:: What to do ::
In the data below, find every line with the word "source" and copy it.

:: Record extracts ::
==*==
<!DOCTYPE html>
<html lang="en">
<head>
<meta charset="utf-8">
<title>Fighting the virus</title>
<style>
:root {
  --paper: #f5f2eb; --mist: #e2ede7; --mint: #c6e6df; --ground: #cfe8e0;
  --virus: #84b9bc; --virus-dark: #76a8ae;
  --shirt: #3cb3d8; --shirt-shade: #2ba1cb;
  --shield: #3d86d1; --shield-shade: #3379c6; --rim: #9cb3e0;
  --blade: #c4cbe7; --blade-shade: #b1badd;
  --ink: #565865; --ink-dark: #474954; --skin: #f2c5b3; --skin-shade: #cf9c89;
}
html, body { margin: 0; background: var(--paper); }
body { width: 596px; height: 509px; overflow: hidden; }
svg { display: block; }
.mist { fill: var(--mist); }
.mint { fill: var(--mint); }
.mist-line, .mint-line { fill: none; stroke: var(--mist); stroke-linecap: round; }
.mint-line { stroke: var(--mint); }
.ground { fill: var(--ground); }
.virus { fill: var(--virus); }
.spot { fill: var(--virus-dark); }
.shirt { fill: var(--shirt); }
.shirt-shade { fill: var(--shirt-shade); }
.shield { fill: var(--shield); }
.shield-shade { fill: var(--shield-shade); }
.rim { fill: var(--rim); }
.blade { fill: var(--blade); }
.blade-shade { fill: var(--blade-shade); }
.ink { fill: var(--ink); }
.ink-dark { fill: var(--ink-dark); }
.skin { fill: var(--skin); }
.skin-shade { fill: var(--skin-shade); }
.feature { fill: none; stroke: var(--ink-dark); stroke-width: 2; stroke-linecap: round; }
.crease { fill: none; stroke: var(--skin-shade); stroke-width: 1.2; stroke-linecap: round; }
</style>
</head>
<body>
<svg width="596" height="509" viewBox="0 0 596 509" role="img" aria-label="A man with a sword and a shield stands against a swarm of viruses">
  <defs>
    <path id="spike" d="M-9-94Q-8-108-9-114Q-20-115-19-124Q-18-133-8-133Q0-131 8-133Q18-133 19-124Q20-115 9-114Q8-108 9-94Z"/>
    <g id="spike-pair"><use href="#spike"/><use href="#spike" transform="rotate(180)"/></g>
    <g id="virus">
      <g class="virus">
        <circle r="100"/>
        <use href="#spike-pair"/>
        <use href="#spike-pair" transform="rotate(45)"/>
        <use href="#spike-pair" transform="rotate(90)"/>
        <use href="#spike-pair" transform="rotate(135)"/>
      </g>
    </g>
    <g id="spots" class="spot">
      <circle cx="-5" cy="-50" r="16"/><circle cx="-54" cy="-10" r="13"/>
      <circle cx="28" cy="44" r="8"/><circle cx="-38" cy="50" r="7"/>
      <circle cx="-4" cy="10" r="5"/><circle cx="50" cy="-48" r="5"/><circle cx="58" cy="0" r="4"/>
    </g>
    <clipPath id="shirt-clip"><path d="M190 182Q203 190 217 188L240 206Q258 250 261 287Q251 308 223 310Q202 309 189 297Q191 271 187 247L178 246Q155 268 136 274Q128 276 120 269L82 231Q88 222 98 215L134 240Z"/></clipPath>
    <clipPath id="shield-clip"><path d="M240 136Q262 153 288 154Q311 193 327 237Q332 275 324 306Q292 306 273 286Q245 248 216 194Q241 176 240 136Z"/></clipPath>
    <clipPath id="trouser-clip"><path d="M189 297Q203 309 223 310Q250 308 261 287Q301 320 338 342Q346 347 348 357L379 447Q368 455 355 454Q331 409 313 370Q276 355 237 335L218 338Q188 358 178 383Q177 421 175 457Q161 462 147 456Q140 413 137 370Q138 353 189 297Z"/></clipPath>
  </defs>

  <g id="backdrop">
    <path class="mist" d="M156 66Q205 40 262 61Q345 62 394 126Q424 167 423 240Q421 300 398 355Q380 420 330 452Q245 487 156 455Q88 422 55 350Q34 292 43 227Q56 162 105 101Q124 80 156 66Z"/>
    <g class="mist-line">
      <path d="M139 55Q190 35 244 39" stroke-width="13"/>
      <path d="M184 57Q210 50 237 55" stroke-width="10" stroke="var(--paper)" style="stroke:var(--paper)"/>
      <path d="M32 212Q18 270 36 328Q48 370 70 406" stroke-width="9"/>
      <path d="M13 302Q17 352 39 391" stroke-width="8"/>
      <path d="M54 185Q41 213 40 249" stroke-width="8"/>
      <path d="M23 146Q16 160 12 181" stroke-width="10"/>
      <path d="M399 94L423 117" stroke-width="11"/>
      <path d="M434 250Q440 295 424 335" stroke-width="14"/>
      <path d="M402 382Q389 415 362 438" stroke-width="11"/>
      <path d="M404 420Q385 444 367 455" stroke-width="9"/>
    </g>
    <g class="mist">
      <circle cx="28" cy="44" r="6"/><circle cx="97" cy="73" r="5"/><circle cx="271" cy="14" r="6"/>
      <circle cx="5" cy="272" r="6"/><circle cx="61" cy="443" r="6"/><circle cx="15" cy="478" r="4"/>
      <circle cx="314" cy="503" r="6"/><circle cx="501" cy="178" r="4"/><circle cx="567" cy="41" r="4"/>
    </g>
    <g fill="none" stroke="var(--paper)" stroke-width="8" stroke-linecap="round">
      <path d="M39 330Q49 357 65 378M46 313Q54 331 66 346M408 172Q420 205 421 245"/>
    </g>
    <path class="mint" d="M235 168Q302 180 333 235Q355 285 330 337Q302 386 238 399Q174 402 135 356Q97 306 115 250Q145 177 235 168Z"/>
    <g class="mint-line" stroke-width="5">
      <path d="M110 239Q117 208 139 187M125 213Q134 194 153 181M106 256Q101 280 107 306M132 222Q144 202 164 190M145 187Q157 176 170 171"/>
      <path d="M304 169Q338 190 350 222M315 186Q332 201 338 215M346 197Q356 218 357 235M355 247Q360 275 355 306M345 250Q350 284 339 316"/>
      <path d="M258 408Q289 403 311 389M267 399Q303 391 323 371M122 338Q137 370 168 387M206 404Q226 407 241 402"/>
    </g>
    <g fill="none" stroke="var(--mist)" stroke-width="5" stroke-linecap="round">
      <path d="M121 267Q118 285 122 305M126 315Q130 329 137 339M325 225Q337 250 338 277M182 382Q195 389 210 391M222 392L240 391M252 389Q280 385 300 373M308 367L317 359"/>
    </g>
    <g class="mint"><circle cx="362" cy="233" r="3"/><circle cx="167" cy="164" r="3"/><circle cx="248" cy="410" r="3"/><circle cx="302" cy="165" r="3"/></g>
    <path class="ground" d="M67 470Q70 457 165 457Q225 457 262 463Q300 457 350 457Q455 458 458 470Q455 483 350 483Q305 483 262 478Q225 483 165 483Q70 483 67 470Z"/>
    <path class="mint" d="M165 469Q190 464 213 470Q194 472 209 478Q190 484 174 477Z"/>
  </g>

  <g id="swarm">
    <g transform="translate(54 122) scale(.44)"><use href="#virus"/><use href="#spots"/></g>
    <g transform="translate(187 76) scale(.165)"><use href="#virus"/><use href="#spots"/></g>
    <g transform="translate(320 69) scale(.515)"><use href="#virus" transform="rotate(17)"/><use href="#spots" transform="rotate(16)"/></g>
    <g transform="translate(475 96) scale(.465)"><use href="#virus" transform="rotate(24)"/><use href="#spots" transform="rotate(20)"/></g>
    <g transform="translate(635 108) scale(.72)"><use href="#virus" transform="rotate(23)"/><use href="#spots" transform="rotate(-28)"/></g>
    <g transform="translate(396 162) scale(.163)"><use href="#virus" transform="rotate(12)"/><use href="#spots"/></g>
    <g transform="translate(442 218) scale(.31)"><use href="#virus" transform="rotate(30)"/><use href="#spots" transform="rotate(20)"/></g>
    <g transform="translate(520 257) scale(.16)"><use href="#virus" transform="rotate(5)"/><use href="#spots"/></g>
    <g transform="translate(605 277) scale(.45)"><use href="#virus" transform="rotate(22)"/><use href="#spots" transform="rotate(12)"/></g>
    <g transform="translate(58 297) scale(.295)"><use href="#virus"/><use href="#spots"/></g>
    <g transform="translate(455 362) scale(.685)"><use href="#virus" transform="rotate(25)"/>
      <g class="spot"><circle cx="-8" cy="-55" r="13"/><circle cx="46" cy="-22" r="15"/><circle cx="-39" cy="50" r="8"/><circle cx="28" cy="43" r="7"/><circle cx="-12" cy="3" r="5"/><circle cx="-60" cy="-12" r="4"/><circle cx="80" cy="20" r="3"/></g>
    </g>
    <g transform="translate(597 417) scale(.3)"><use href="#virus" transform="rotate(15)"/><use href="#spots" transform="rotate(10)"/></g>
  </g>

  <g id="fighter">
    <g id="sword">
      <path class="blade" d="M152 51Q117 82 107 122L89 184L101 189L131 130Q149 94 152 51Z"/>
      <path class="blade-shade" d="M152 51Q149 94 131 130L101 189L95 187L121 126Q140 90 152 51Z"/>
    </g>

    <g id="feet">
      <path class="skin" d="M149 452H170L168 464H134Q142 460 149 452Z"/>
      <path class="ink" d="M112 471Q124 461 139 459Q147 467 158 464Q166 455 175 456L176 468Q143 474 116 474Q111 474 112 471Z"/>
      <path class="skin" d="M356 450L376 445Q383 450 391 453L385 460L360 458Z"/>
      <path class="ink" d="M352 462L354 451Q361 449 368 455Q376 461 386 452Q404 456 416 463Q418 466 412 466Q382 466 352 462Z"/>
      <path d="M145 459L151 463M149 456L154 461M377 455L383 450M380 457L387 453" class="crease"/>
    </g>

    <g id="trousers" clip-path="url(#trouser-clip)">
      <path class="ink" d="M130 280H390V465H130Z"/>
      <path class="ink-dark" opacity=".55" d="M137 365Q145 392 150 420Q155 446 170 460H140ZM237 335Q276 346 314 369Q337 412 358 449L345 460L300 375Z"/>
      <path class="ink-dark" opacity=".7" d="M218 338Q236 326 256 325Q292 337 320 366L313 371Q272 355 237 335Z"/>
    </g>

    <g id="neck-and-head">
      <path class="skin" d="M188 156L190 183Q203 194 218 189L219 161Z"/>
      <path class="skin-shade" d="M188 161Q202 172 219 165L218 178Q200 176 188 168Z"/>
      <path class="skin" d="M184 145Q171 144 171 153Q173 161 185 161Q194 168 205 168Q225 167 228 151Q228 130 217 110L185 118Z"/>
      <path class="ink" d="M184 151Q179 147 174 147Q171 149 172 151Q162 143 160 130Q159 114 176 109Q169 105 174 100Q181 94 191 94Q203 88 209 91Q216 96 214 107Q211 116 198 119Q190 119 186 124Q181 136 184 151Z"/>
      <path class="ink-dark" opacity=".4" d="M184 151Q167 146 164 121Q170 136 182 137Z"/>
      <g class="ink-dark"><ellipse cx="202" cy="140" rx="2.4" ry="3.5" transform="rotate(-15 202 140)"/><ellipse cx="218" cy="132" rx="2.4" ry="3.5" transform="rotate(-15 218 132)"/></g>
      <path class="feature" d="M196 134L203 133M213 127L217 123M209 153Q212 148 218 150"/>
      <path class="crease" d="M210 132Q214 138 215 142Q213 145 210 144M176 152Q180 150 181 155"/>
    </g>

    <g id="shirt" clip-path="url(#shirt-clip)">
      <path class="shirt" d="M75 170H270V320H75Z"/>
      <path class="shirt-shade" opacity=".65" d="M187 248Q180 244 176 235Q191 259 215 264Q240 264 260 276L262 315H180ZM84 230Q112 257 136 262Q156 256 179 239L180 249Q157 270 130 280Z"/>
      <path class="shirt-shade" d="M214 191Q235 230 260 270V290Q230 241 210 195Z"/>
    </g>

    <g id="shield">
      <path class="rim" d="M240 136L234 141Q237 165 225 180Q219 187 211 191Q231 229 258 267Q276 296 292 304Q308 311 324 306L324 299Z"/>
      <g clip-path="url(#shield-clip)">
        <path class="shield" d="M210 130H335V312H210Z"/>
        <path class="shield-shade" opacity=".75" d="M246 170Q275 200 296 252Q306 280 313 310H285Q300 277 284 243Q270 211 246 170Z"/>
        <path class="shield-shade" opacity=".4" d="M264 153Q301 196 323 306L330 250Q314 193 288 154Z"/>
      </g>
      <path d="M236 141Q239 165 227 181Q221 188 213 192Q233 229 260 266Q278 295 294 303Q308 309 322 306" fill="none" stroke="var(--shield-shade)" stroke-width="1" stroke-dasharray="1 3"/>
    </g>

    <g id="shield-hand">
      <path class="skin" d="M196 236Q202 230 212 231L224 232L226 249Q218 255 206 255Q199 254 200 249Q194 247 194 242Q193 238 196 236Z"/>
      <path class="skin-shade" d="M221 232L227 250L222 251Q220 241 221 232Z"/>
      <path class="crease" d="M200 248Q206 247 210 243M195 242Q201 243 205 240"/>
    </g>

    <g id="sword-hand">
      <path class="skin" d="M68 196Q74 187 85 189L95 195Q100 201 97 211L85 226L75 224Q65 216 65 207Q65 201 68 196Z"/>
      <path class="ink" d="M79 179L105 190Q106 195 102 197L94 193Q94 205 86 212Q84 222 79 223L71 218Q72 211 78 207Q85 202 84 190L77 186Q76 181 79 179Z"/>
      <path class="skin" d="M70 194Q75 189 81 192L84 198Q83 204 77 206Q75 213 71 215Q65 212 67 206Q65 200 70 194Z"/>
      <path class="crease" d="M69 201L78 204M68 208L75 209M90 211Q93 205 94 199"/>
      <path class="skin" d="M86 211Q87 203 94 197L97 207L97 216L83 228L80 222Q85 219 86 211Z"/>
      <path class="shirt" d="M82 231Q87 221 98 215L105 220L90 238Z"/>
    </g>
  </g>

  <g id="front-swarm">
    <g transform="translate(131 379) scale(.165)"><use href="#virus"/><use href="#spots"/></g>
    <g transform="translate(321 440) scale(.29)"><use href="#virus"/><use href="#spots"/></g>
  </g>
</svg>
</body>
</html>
==*==
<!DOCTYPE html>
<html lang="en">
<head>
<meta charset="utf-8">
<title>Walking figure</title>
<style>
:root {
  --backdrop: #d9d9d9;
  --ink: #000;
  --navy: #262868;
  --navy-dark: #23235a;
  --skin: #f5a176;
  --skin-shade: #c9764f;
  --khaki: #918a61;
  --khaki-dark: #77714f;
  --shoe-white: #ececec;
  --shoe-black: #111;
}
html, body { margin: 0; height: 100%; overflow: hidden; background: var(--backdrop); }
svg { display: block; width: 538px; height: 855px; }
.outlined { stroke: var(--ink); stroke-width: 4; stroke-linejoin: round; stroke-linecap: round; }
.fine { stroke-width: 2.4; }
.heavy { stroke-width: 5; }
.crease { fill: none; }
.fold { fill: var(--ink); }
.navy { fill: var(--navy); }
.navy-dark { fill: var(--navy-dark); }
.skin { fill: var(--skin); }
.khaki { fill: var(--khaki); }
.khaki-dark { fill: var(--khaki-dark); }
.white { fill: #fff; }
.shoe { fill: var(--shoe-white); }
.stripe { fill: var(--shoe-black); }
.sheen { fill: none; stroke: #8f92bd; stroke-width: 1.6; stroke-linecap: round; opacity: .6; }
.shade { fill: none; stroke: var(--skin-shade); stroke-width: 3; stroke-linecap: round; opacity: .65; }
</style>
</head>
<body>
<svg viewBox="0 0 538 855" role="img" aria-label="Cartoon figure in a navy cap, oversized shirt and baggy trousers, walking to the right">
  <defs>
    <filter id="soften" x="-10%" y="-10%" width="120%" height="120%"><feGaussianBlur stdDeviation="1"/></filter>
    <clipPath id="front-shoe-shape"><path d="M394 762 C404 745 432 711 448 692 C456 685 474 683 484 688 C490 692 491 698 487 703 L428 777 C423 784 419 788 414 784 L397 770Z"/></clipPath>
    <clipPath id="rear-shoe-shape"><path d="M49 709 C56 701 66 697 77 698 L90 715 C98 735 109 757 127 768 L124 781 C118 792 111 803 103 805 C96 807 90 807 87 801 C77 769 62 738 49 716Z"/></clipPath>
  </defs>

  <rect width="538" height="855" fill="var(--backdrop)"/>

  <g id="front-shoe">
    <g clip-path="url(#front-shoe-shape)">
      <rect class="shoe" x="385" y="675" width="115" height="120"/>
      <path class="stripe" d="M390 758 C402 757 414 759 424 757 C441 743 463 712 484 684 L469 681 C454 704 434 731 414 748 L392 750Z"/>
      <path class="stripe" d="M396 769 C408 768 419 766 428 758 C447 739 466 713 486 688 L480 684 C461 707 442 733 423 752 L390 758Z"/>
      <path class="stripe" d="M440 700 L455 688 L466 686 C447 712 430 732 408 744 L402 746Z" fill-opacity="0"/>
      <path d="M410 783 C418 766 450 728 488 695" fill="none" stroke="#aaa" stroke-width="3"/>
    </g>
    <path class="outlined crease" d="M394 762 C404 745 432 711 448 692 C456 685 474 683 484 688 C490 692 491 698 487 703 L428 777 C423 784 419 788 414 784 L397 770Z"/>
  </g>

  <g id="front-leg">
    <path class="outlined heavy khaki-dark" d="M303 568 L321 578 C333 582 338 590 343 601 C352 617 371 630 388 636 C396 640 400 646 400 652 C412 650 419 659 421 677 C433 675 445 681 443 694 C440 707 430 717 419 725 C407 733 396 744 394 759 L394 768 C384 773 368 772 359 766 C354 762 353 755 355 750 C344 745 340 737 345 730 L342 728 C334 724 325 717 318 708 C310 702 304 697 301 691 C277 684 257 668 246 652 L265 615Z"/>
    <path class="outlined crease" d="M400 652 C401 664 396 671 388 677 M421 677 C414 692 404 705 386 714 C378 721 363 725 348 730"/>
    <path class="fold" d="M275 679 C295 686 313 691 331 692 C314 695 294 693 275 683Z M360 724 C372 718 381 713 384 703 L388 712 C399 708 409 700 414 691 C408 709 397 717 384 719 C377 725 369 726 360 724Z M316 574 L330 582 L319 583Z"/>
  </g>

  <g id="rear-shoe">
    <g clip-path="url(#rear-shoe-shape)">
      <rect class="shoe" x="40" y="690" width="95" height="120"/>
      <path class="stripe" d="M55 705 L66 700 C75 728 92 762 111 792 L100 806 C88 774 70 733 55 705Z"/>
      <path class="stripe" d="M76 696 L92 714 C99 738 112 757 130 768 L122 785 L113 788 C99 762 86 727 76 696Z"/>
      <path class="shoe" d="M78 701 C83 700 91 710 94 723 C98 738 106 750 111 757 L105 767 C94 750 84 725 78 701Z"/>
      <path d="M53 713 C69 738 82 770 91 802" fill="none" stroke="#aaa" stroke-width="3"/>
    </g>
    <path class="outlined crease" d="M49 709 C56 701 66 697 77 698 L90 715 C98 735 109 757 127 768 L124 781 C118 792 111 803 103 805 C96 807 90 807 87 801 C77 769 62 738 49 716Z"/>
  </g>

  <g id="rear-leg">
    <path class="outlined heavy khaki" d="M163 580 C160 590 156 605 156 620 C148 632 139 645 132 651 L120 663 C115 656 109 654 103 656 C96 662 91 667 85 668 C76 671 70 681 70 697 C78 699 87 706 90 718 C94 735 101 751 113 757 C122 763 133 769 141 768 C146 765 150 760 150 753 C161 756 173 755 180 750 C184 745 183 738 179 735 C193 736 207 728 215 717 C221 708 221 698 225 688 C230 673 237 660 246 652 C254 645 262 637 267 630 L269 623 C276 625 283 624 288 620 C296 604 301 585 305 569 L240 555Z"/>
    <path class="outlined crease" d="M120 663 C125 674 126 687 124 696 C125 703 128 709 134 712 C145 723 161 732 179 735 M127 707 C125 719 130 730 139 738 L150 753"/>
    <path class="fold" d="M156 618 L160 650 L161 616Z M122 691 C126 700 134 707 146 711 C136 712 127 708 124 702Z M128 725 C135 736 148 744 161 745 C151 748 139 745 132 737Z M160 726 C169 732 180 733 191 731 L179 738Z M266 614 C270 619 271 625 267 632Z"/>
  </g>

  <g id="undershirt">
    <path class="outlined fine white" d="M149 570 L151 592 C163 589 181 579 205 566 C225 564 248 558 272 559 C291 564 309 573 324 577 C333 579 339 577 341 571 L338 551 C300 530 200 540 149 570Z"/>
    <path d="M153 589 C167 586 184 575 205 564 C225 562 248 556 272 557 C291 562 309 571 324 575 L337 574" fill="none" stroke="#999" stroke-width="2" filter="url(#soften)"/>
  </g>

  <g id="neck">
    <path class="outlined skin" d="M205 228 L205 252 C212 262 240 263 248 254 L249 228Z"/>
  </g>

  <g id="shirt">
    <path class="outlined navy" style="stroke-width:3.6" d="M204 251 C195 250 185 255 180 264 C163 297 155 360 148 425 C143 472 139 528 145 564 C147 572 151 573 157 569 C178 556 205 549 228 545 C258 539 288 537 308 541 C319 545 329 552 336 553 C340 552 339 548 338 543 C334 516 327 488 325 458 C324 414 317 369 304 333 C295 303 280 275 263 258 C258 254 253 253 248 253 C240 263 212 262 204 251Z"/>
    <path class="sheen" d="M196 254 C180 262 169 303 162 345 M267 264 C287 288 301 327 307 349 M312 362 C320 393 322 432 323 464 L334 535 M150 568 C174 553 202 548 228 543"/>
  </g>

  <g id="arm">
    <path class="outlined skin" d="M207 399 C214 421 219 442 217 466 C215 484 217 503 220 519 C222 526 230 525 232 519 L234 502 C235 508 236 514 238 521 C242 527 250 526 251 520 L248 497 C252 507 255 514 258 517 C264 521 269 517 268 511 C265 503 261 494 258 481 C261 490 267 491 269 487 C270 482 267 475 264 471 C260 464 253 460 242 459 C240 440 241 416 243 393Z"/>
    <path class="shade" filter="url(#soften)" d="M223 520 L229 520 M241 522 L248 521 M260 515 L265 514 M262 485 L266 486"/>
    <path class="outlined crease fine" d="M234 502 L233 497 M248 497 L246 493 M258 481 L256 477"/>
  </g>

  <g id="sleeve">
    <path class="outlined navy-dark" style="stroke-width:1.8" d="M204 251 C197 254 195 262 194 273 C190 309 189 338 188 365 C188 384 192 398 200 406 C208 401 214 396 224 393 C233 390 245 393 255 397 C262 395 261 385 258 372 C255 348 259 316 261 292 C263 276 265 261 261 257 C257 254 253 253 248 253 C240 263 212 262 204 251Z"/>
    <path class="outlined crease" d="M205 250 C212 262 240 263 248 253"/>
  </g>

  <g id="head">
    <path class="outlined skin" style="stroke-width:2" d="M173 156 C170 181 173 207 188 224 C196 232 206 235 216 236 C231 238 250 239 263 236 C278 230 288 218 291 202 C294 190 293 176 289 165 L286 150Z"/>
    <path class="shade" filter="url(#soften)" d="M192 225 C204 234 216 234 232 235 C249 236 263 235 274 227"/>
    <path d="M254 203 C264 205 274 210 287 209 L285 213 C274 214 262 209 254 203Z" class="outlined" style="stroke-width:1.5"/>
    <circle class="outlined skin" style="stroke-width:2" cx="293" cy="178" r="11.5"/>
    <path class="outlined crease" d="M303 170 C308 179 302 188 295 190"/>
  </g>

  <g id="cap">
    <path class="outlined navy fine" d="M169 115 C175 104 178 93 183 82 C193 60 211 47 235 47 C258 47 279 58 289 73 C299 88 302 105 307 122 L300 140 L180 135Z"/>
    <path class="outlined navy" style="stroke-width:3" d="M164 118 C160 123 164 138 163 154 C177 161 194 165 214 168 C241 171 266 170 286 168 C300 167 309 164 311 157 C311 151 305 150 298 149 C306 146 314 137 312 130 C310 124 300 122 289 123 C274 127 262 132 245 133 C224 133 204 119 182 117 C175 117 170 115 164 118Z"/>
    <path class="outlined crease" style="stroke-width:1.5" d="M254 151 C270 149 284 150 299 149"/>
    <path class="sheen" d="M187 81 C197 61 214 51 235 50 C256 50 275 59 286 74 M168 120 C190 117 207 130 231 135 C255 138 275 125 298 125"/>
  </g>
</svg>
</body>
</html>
==*==
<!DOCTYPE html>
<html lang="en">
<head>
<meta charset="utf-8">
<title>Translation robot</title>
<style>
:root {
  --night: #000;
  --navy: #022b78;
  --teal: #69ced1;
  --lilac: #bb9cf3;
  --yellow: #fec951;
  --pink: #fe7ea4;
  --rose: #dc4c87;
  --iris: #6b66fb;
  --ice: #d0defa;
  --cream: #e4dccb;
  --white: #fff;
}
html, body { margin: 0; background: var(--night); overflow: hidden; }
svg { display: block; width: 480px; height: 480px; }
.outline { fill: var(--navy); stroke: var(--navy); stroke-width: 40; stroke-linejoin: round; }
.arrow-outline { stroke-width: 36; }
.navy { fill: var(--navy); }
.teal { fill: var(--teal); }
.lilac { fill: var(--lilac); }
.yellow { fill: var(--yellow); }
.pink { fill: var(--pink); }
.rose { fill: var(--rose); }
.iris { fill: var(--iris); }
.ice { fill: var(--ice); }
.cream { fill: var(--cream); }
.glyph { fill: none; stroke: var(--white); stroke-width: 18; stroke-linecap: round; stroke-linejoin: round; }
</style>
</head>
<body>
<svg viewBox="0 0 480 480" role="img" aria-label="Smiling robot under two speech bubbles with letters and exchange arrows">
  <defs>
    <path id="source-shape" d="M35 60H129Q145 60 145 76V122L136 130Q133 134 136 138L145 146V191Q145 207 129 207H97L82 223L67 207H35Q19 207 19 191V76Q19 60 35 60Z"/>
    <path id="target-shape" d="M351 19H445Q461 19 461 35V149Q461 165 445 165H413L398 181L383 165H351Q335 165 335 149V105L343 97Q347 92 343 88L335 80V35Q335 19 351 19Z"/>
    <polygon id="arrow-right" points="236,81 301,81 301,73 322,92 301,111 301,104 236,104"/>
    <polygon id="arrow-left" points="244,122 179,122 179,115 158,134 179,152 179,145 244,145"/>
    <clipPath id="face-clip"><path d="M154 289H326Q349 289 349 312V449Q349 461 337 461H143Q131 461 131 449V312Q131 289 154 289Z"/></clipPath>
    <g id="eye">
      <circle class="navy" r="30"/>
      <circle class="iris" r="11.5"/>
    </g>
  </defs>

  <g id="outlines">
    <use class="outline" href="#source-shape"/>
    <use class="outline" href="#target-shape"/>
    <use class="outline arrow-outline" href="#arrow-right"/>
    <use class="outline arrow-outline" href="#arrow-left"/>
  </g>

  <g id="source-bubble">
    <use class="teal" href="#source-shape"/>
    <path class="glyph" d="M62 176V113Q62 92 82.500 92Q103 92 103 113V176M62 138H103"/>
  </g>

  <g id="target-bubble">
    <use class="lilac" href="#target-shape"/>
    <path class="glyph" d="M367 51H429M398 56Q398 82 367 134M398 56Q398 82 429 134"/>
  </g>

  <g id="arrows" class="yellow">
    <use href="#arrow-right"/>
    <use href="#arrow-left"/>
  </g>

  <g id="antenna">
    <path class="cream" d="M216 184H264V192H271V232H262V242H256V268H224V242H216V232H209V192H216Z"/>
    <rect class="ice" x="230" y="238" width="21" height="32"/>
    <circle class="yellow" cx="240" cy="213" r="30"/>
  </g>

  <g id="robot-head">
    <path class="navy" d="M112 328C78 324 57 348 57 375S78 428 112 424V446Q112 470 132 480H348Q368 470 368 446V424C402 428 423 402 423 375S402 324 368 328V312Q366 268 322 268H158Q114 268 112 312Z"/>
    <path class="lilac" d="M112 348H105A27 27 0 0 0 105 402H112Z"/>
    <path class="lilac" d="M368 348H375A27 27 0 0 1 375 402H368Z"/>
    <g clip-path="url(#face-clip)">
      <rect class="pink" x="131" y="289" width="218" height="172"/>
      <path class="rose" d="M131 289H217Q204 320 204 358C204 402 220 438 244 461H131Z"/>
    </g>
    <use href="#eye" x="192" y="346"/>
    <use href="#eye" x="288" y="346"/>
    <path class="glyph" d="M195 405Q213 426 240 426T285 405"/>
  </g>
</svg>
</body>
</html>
==*==
:: Worked solution ::
    <path id="source-shape" d="M35 60H129Q145 60 145 76V122L136 130Q133 134 136 138L145 146V191Q145 207 129 207H97L82 223L67 207H35Q19 207 19 191V76Q19 60 35 60Z"/>
    <use class="outline" href="#source-shape"/>
  <g id="source-bubble">
    <use class="teal" href="#source-shape"/>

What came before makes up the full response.